Please state how many lines in the records contain the string "filter", with no words besides the number.

---------- Study material ----------

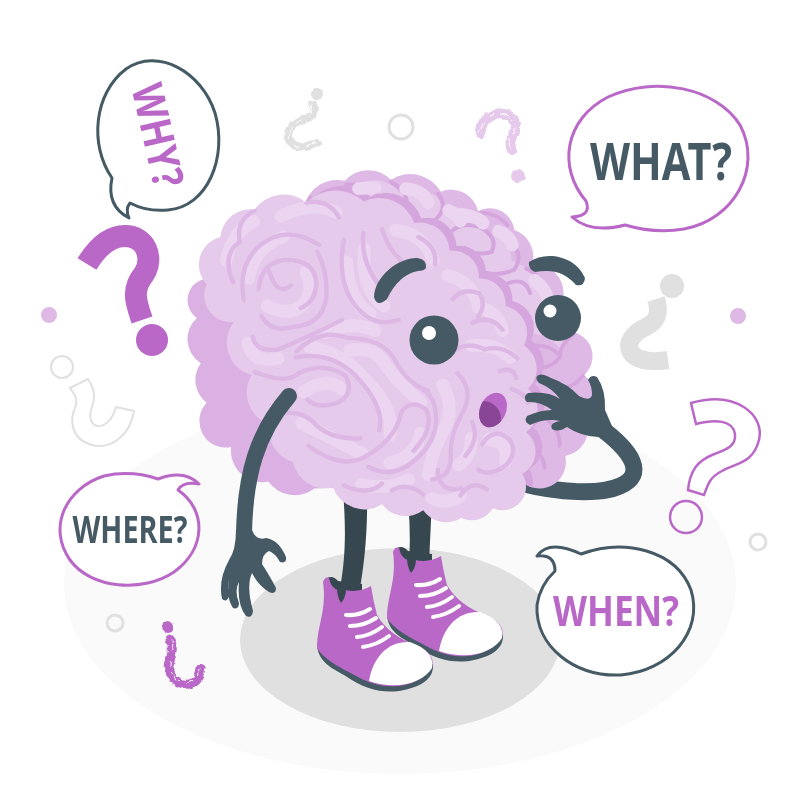
<!DOCTYPE html>
<html lang="en">
<head>
<meta charset="utf-8">
<title>Curious brain</title>
<style>
:root{--purple:#ba68c8;--plum:#8a4696;--slate:#455a64;--slate-deep:#37474f;--front:#e6caeb;--side:#dbb1e3;--back:#dfb9e6;--back-dark:#d5a6de;--fold:#ddb8e5;--glow:#ebd5f0;--grey:#e0e0e0;--floor:#fafafa;--white:#fff}
html,body{margin:0;background:var(--white);overflow:hidden}
svg{display:block;width:800px;height:800px}
text{font-family:"Open Sans","Noto Sans",sans-serif;font-weight:700}
.line{fill:none;stroke-linecap:round;stroke-linejoin:round}
.purple{fill:var(--purple)}.slate{fill:var(--slate)}.slate-deep{fill:var(--slate-deep)}.grey{fill:var(--grey)}.white{fill:var(--white)}
.bubble{fill:var(--white);stroke-width:3;stroke-linejoin:round}
.edge-purple{stroke:var(--purple)}.edge-slate{stroke:var(--slate)}.edge-grey{stroke:var(--grey)}
.limb{stroke:var(--slate)}
.folds{stroke:var(--fold);stroke-width:4.5}
.glows{stroke:var(--glow);stroke-width:13}
.scratch{stroke:var(--white);stroke-width:1;stroke-dasharray:12 9 5 7}
</style>
</head>
<body>
<svg viewBox="0 0 800 800" role="img" aria-label="A thinking brain character surrounded by questions">
<defs>
<filter id="chalk" x="-20%" y="-20%" width="140%" height="140%">
<feTurbulence type="fractalNoise" baseFrequency=".16" numOctaves="2" seed="4"/>
<feDisplacementMap in="SourceGraphic" scale="5" xChannelSelector="R" yChannelSelector="G"/>
</filter>
<path id="front-lobe" d="M204 282A29 29 0 0 1 218 234A31 31 0 0 1 253 206A37 37 0 0 1 306 199A42 42 0 0 1 364 198A38 38 0 0 1 416 220A30 30 0 0 1 452 248A27 27 0 0 1 482 276A26 26 0 0 1 509 304A28 28 0 0 1 528 344A28 28 0 0 1 532 388A28 28 0 0 1 530 432A25 25 0 0 1 526 474A24 24 0 0 1 496 509A25 25 0 0 1 464 519A29 29 0 0 1 425 511A30 30 0 0 1 383 505A34 34 0 0 1 333 488A34 34 0 0 1 292 462A34 34 0 0 1 268 424A34 34 0 0 1 250 374A34 34 0 0 1 232 320A27 27 0 0 1 204 282Z"/>
<path id="side-lobe" d="M205 276A22 22 0 0 0 194 316A29 29 0 0 0 198 362A29 29 0 0 0 204 402A27 27 0 0 0 229 447A32 32 0 0 0 267 482A33 33 0 0 0 314 489L345 488L320 380L250 270Z"/>
<path id="back-lobe" d="M304 202A34 34 0 0 1 345 177A32 32 0 0 1 392 176A36 36 0 0 1 443 188A28 28 0 0 1 481 208A25 25 0 0 1 518 227A28 28 0 0 1 536 262A29 29 0 0 1 568 294A26 26 0 0 1 580 331A25 25 0 0 1 589 374A30 30 0 0 1 592 420A28 28 0 0 1 570 456A27 27 0 0 1 528 484L470 440L360 230Z"/>
<clipPath id="back-clip"><use href="#back-lobe"/></clipPath>
<clipPath id="front-clip"><use href="#front-lobe"/></clipPath>
<clipPath id="mouth-clip"><ellipse cx="493" cy="410" rx="13" ry="18" transform="rotate(24 493 410)"/></clipPath>
<path id="shoe-lining" class="slate-deep" d="M327 578Q333 575 338 581L362 584V594H330Z"/>
<g id="sneaker">
<path class="slate" d="M317 645C318 661 331 668 344 675C366 691 387 694 404 690C423 686 434 678 433 664L400 670Z"/>
<path class="purple" d="M323 582Q325 576 329 578Q331 588 338 590Q338 597 341 602Q345 598 345 590Q359 593 371 586Q373 600 377 615Q389 636 418 646C432 653 434 660 432 668C417 688 388 691 364 680C345 670 325 661 317 648C317 626 327 610 323 582Z"/>
<path class="white" d="M369 681C373 657 388 641 410 642C427 648 434 657 432 668C424 682 398 691 369 681Z"/>
<path class="slate-deep" d="M337 588H346Q346 598 341 603Q337 597 337 588Z"/>
<path class="line" stroke="var(--white)" stroke-width="4" d="M346 615Q359 616 370 609M350 626Q364 626 376 618M357 637Q370 636 382 627M363 647Q377 645 389 636"/>
</g>
</defs>

<g id="ground">
<ellipse cx="400" cy="584" rx="336" ry="190" fill="var(--floor)"/>
<ellipse cx="400" cy="640" rx="160" ry="92" class="grey"/>
</g>

<g id="dots" fill="none" stroke="var(--grey)" stroke-width="3">
<circle cx="401" cy="127" r="12"/>
<circle cx="758" cy="542" r="8"/>
<circle cx="115" cy="623" r="8"/>
<g fill="#dfb9e6" stroke="none"><circle cx="49" cy="315" r="8"/><circle cx="738" cy="316" r="8"/></g>
</g>

<g id="question-marks">
<g id="solid-purple">
<path fill="none" stroke="var(--purple)" stroke-width="22" d="M87 264C98 246 110 236 125 236C146 236 154 258 144 274C131 290 136 302 142 320"/>
<circle class="purple" cx="152" cy="340" r="16"/>
</g>
<g id="solid-grey">
<path fill="none" stroke="var(--grey)" stroke-width="18" d="M656 299C661 315 656 322 646 327C619 339 623 367 668 360"/>
<circle class="grey" cx="672" cy="286" r="12"/>
</g>
<g id="outlined-grey" fill="none" class="edge-grey" stroke-width="2">
<circle cx="62" cy="367" r="11"/>
<path d="M70 388L88 379C96 391 95 399 91 410C86 431 109 433 116 407L134 411C130 436 110 450 92 445C70 439 70 419 75 408C78 400 76 396 70 388Z"/>
</g>
<g id="outlined-purple" fill="none" class="edge-purple" stroke-width="2.5">
<path d="M691 403C736 390 765 415 759 440C753 464 735 463 722 471C710 477 708 484 704 495L688 490C690 470 698 461 712 455C728 449 736 446 735 434C733 420 715 419 696 424Z"/>
<circle cx="686" cy="517" r="16"/>
</g>
<g id="sketched-grey" class="line" filter="url(#chalk)">
<path stroke="var(--grey)" stroke-width="8" d="M313 104C317 119 307 117 297 122C283 131 286 147 303 147L317 143"/>
<path class="scratch" d="M311 105C314 119 307 115 296 123C283 133 288 147 303 148L316 142"/>
<circle class="grey" cx="317" cy="94" r="6"/>
</g>
<g id="sketched-pale" class="line" filter="url(#chalk)">
<path stroke="var(--front)" stroke-width="10" d="M480 134C482 116 499 108 511 117C525 130 505 136 512 150"/>
<path class="scratch" d="M478 133C483 117 498 107 511 119C523 130 503 136 511 149"/>
<circle fill="var(--front)" cx="518" cy="176" r="7"/>
</g>
<g id="sketched-purple" class="line" filter="url(#chalk)">
<path stroke="var(--purple)" stroke-width="9" d="M170 639C177 654 165 661 171 674C178 689 199 688 201 668"/>
<path class="scratch" d="M172 640C176 654 165 662 173 676C181 687 197 684 200 669"/>
<circle class="purple" cx="168" cy="627" r="6"/>
</g>
</g>

<g id="speech-bubbles" text-anchor="middle">
<path class="bubble edge-slate" d="M112 178C89 145 94 93 126 69C158 47 202 72 215 113C228 158 207 207 168 210Q147 212 130 203Q125 209 129 218Q106 206 112 178Z"/>
<text class="purple" font-size="43" transform="translate(143 139) rotate(77)" textLength="105" lengthAdjust="spacingAndGlyphs">WHY?</text>
<path class="bubble edge-purple" d="M586 201C557 167 565 119 608 97C655 75 717 88 740 125C763 168 734 220 684 229Q656 234 625 225Q591 234 572 217Q592 216 586 201Z"/>
<text class="slate" font-size="52" x="661" y="180" textLength="142" lengthAdjust="spacingAndGlyphs">WHAT?</text>
<path class="bubble edge-purple" d="M158 479Q184 469 199 484Q183 481 178 490C207 510 206 549 174 572C143 593 91 589 70 560C47 527 66 488 104 476Q131 470 158 479Z"/>
<text class="slate" font-size="37" x="130" y="543" textLength="115" lengthAdjust="spacingAndGlyphs">WHERE?</text>
<path class="bubble edge-slate" d="M537 556Q549 539 581 554C624 538 676 550 691 590C704 632 669 671 621 675C575 677 535 647 537 605Q540 585 555 571Q555 554 537 556Z"/>
<text class="purple" font-size="42" x="616" y="626" textLength="126" lengthAdjust="spacingAndGlyphs">WHEN?</text>
</g>

<g id="legs">
<use href="#shoe-lining" x="70" y="-30"/>
<path class="slate-deep" d="M408 500H432L429 563H409Q411 535 408 500Z"/>
<use href="#sneaker" x="70" y="-30"/>
<use href="#shoe-lining"/>
<path class="slate-deep" d="M343 490H367C368 533 364 566 359 594H339C346 558 346 530 343 490Z"/>
<use href="#sneaker"/>
</g>

<path id="bent-arm" class="line limb" stroke-width="17" d="M520 483C560 493 600 495 620 486C646 475 634 452 598 426"/>

<g id="brain" transform="translate(6.7 6.3) scale(.98 .986)">
<use href="#back-lobe" fill="var(--back)"/>
<g clip-path="url(#back-clip)">
<path fill="var(--front)" d="M350 186Q380 165 402 190Q438 181 444 203Q480 205 482 224Q515 235 515 258Q550 270 552 298Q571 319 568 350Q550 330 530 332Q507 290 476 270Q430 222 350 186Z"/>
<use href="#front-lobe" x="7" y="-5" fill="var(--back-dark)"/>
<path class="line" stroke="var(--back-dark)" stroke-width="4" d="M346 181Q368 179 380 193M392 178Q413 190 407 207M440 190Q451 203 438 216Q425 222 415 213M450 233Q461 217 483 224Q502 234 495 249Q478 254 467 245M480 209Q500 209 511 222M515 240Q528 252 518 267Q499 276 480 267M530 266Q547 274 547 287M511 281Q529 274 534 291M538 344Q556 343 565 355Q554 370 538 365M580 331Q565 343 565 352M589 374Q574 391 558 389M549 417Q566 430 564 446M537 450Q548 455 549 468"/>
<path class="line glows" stroke-width="8" d="M359 185L376 184M407 185Q425 187 430 199M463 211Q481 213 486 220M502 228Q513 233 516 242M539 278Q550 287 552 296M451 207Q459 210 463 218"/>
</g>
<use href="#side-lobe" fill="var(--side)"/>
<use href="#front-lobe" fill="var(--front)"/>
<g clip-path="url(#front-clip)">
<g class="line glows">
<path d="M224 258Q230 229 252 218M280 213Q311 197 336 209M247 276Q252 244 282 234M266 304Q287 316 303 302Q315 285 305 270M347 259Q349 300 371 312M365 246Q361 286 385 304M325 331Q353 318 376 329M350 349Q374 345 383 359Q400 383 423 402M309 345Q346 353 366 379Q395 405 391 435M277 357Q251 363 246 342M303 391Q328 375 343 389M301 423Q336 440 363 454M391 463Q419 456 422 433M445 384Q457 406 448 426Q434 450 430 475M474 344Q501 342 514 356M397 227Q427 231 435 258M450 273Q473 278 481 302M481 305Q502 310 506 329M492 439Q513 442 509 462M461 465Q475 456 474 438M362 485Q390 491 410 480M434 499Q447 506 463 497"/>
</g>
<g class="line folds">
<path d="M253 207Q233 218 238 239Q219 251 231 280M306 199Q328 195 339 214M242 298Q235 262 259 242Q285 221 319 242M257 287Q260 259 285 257Q315 257 316 282Q314 301 300 306M268 269Q276 295 290 283M260 314Q270 332 293 325Q322 323 326 296Q328 269 317 249M344 237Q335 287 364 312Q379 325 400 318M364 230Q360 264 389 293M383 226Q392 254 412 264M251 335Q254 351 277 348Q315 332 342 318M296 350Q320 326 347 336Q387 337 398 362Q410 383 430 390M295 356Q334 349 360 379Q386 408 380 430M253 371Q287 384 298 372Q325 360 346 375Q355 393 338 402Q316 409 307 399M275 415Q300 406 317 426Q334 440 361 438M308 446Q344 472 369 455Q398 437 402 413Q411 397 428 409Q437 428 415 451M369 467Q394 481 418 459Q443 437 437 408Q435 392 417 384M460 372Q479 391 463 416Q453 435 453 452Q455 478 434 480M456 350Q470 339 488 348Q506 343 521 357M455 297Q465 285 482 291Q490 302 481 315M420 234Q440 244 437 262M475 321Q493 312 506 328M468 456Q483 439 475 422M485 444Q497 426 513 439Q522 452 510 465Q493 478 481 470M440 470Q441 494 464 489M463 496Q475 479 490 490M344 486Q369 497 383 484M393 491Q409 482 425 495M515 388Q530 393 532 402M503 370Q517 365 520 377"/>
</g>
</g>
</g>

<g id="face">
<path class="slate" d="M374 297C375 276 398 258 417 258Q427 259 426 268Q424 271 418 271C402 274 393 287 387 299Q377 308 374 297Z"/>
<path class="slate" d="M529 262C546 250 576 256 585 278Q584 287 576 285C565 272 552 269 535 272Q528 269 529 262Z"/>
<circle class="slate" cx="434" cy="340" r="24.5"/><circle class="white" cx="429" cy="333" r="7"/>
<circle class="slate" cx="558" cy="318" r="23"/><circle class="white" cx="550" cy="311" r="6.5"/>
<g clip-path="url(#mouth-clip)">
<rect class="purple" x="474" y="388" width="40" height="44"/>
<circle fill="var(--plum)" cx="483" cy="419" r="18"/>
</g>
</g>

<g id="hanging-arm">
<path class="line limb" stroke-width="16" d="M289 396C257 433 245 475 244 534"/>
<path class="slate" d="M236 530H252Q256 541 266 538Q279 540 286 557Q287 564 280 562Q275 553 269 551Q262 554 262 564Q271 578 276 588Q276 595 269 592Q258 585 252 573Q246 586 253 611Q252 619 246 616Q237 605 239 582Q234 590 239 603Q239 610 233 608Q226 598 229 580Q227 588 229 596Q227 603 222 599Q218 580 229 560Q236 550 236 530Z"/>
</g>

<path id="raised-hand" class="slate" d="M537 376Q541 372 551 378Q568 384 579 396Q590 402 592 395Q592 386 588 380Q591 374 597 377Q606 390 605 410L612 426L598 437Q580 436 567 427Q558 433 552 429Q549 423 560 421Q545 418 530 425Q523 422 527 416Q540 410 552 410Q540 401 527 402Q522 397 528 393Q548 391 560 399Q552 388 539 383Q535 379 537 376Z"/>
</svg>
</body>
</html>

----------

◆ **Answer to the exercise**
5